“The times they are a changin” here in the Flathead River drainage. The United States Forest Service (USFS), as well as Glacier National Park are teaming up to form a new comprehensive river management plan (CRMP) for the forks of the Flathead River, which is designated Wild and Scenic. This designation is a hard thing to achieve. It literally takes an act of Congress. It sets into effect a series of protections that aim to maintain the remarkable qualities of these rivers for future generations. The hallowed designation was bestowed on the forks of the Flathead River in 1976 and shortly after in 1980, a CRMP was written and adopted. These series of regulations and guidelines dictated how the remarkable qualities of these rivers were to be protected as well as who could use the river for a commercial purpose and in what capacity. Since then, other than an amendment to the plan in 1986, there have been no changes to river commercial use permits or recreational guidelines. As most people who live and recreate in the Flathead River Valley know, there has been a large increase in traffic to the valley and especially Glacier National Park in recent years. This translates into more people using the Middle and North forks of the Flathead, which make up the southern and western boundaries of Glacier National Park, respectively.

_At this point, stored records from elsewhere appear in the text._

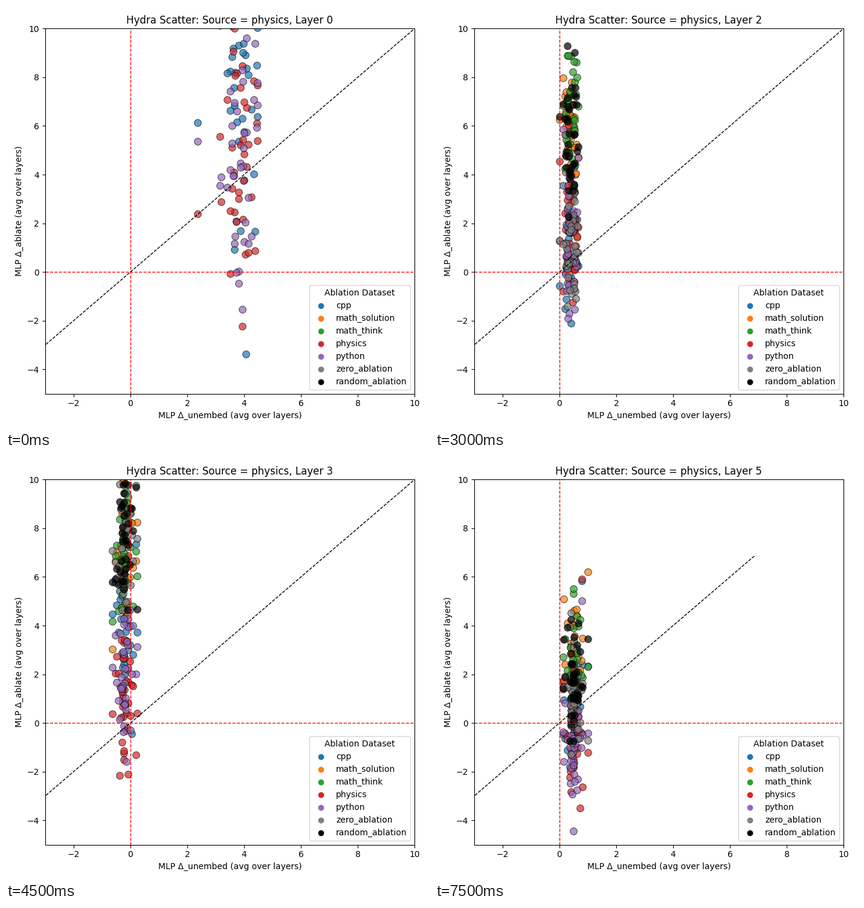
A matplotlib script that plays this animation: 700 by 700 pixels, repeating every 8 s.

```python
import numpy as np
import matplotlib.pyplot as plt
from matplotlib.animation import FuncAnimation

COLORS = {"cpp": "tab:blue", "math_solution": "tab:orange",
          "math_think": "tab:green", "physics": "tab:red",
          "python": "tab:purple", "zero_ablation": "gray",
          "random_ablation": "black"}
SAMPLES = 37
STEP = 500          # ms per frame
HOLD = 3            # frames per layer
FRAMES = 16
OFF = np.nan        # dataset out of view

# Per layer: x (lowest, centre, spread, highest), y spread, y centre by dataset
CLOUDS = [
    ((2.36, 3.88, .33, 4.46), 2.8, (7.5, OFF, OFF, 4.6, 4.4, OFF, OFF)),
    ((-.22, 1.1, .33, 2.14), 1.25, (2.5, 6.5, 6.7, 1.9, 1.7, OFF, OFF)),
    ((0, .38, .13, .67), 1.6, (1.5, 5.5, 6.6, 1.7, 1, 1.1, 5.6)),
    ((-.64, -.2, .15, .24), 1.5, (4.2, 6.8, 7.1, .9, 2, 7.2, 7.5)),
    ((-1.78, -1.37, .13, -.96), 1.25, (2.3, 4.6, 5.2, -.1, .3, 4.2, 5.7)),
    ((.13, .5, .14, 1.01), 1.25, (.5, 2.8, 2.3, -.5, -.9, 1.2, 1.8)),
]

# Lone points far from their cloud: (layer, dataset) -> positions
LONE = {
    (0, "cpp"): [(4.07, -3.38)],
    (1, "zero_ablation"): [(-.2, 9.4), (2.14, 7.42)],
    (1, "random_ablation"): [(-.2, 8.98), (2.14, 7.86)],
    (5, "cpp"): [(.78, 5.85)],
    (5, "physics"): [(.78, 5.92)],
    (5, "python"): [(.78, 5.02)],
}


def scores(rng):
    """Normal scores with mean 0 and spread 1."""
    z = rng.normal(size=SAMPLES)
    return (z - z.mean()) / z.std()


def make_layer(layer):
    """Point sets by dataset; all datasets share the samples' x values."""
    rng = np.random.default_rng(layer + 20)
    (low, mid, spread, high), y_spread, centres = CLOUDS[layer]
    x = np.clip(mid + spread * scores(rng), low, high)
    x[:2] = low, high
    sets = []
    for name, centre in zip(COLORS, centres):
        points = np.column_stack((x, centre + y_spread * scores(rng)))
        points = points[~np.isnan(points[:, 1])]
        lone = np.reshape(LONE.get((layer, name), []), (-1, 2))
        sets.append(np.vstack((points, lone)))
    return sets


layers = [make_layer(k) for k in range(len(CLOUDS))]

plt.rcParams["font.family"] = "DejaVu Sans"
fig, ax = plt.subplots(figsize=(7, 7), dpi=100)
dots = [ax.scatter([], [], s=70, color=c, alpha=.7, edgecolor="black",
                   linewidth=.67) for c in COLORS.values()]
ax.axhline(0, color="red", ls="--", lw=1)
ax.axvline(0, color="red", ls="--", lw=1)
diagonal, = ax.plot([], [], "k--", lw=1)
for name, c in COLORS.items():
    ax.scatter([], [], color=c, label=name)
ax.set(xlim=(-3, 10), ylim=(-5, 10),
       xlabel="MLP Δ_unembed (avg over layers)",
       ylabel="MLP Δ_ablate (avg over layers)")
title = ax.set_title("Hydra Scatter: Source = physics, Layer 0")
ax.legend(title="Ablation Dataset", loc="lower right")
fig.tight_layout()


def update(frame):
    layer = frame // HOLD
    for dot, points in zip(dots, layers[layer]):
        dot.set_offsets(points)
    # the last cloud is low enough for its diagonal to end inside the axes
    end = 6.86 if layer == len(layers) - 1 else 12
    diagonal.set_data([-5, end], [-5, end])
    title.set_text(f"Hydra Scatter: Source = physics, Layer {layer}")
    return [*dots, diagonal, title]


anim = FuncAnimation(fig, update, frames=FRAMES, interval=STEP,
                     init_func=lambda: update(0), repeat=True, repeat_delay=0)
plt.show()
```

The first of several public meetings on the CRMP took place in early March in Columbia Falls. The turnout was higher than expected and standing room only. The initial purpose of the meeting was an overview of how a third-party research firm, Hydro Solutions out of Helena Montana, will help coordinate the CRMP through a scientific assessment of the Flathead’s Wild and Scenic sections. This assessment is designed to help the USFS and Glacier National park officials make the best decisions based on science in creating the new CRMP. According to the USFS website, “the CRMP will address the current status of these resources, outline goals and desired conditions, determine user capacities, and create a monitoring strategy and plan to carry forward”. Hydro Solution’s data collection for the assessment is slated to take up to three years to complete. Once Hydro Solutions has finished their assessment, the USFS and Glacier National Park officials will create a new set of guidelines and rules for the Forks of the Flathead and present them in the new CRMP.
As to be expected in a room full of river rats and stewards, there was no shortage of opinions during the Q&A session with the most common opinion being that the rivers are being loved to death. Other popular topics, included air quality around the North Fork road due to increased vehicle traffic, the ever-present danger of Burlington Northern Santa Fe’s increased train traffic up the Middle Fork, and the abundance of trash and debris along the river corridor from careless river users. There was also a consensus of concern about the government agencies’ process for drafting a new CRMP and how much input would come from local citizen’s voices. Glacier National Park and USFS officials became aware during the Q&A session that they will be held up to a high standard of transparency and dialogue during this CRMP process. During the meeting one thing was made clear, the people of this valley care deeply about the rivers and will have a say in the CRMP to make sure the rivers best interests are being met. If not, in the spirit of Mr. T, I pity the government agencies that will have to incur their wrath. To find out more about the CRMP and public meetings information visit: https://www.fs.usda.gov/detailfull/flathead/home/?cid=fseprd573051&width=full.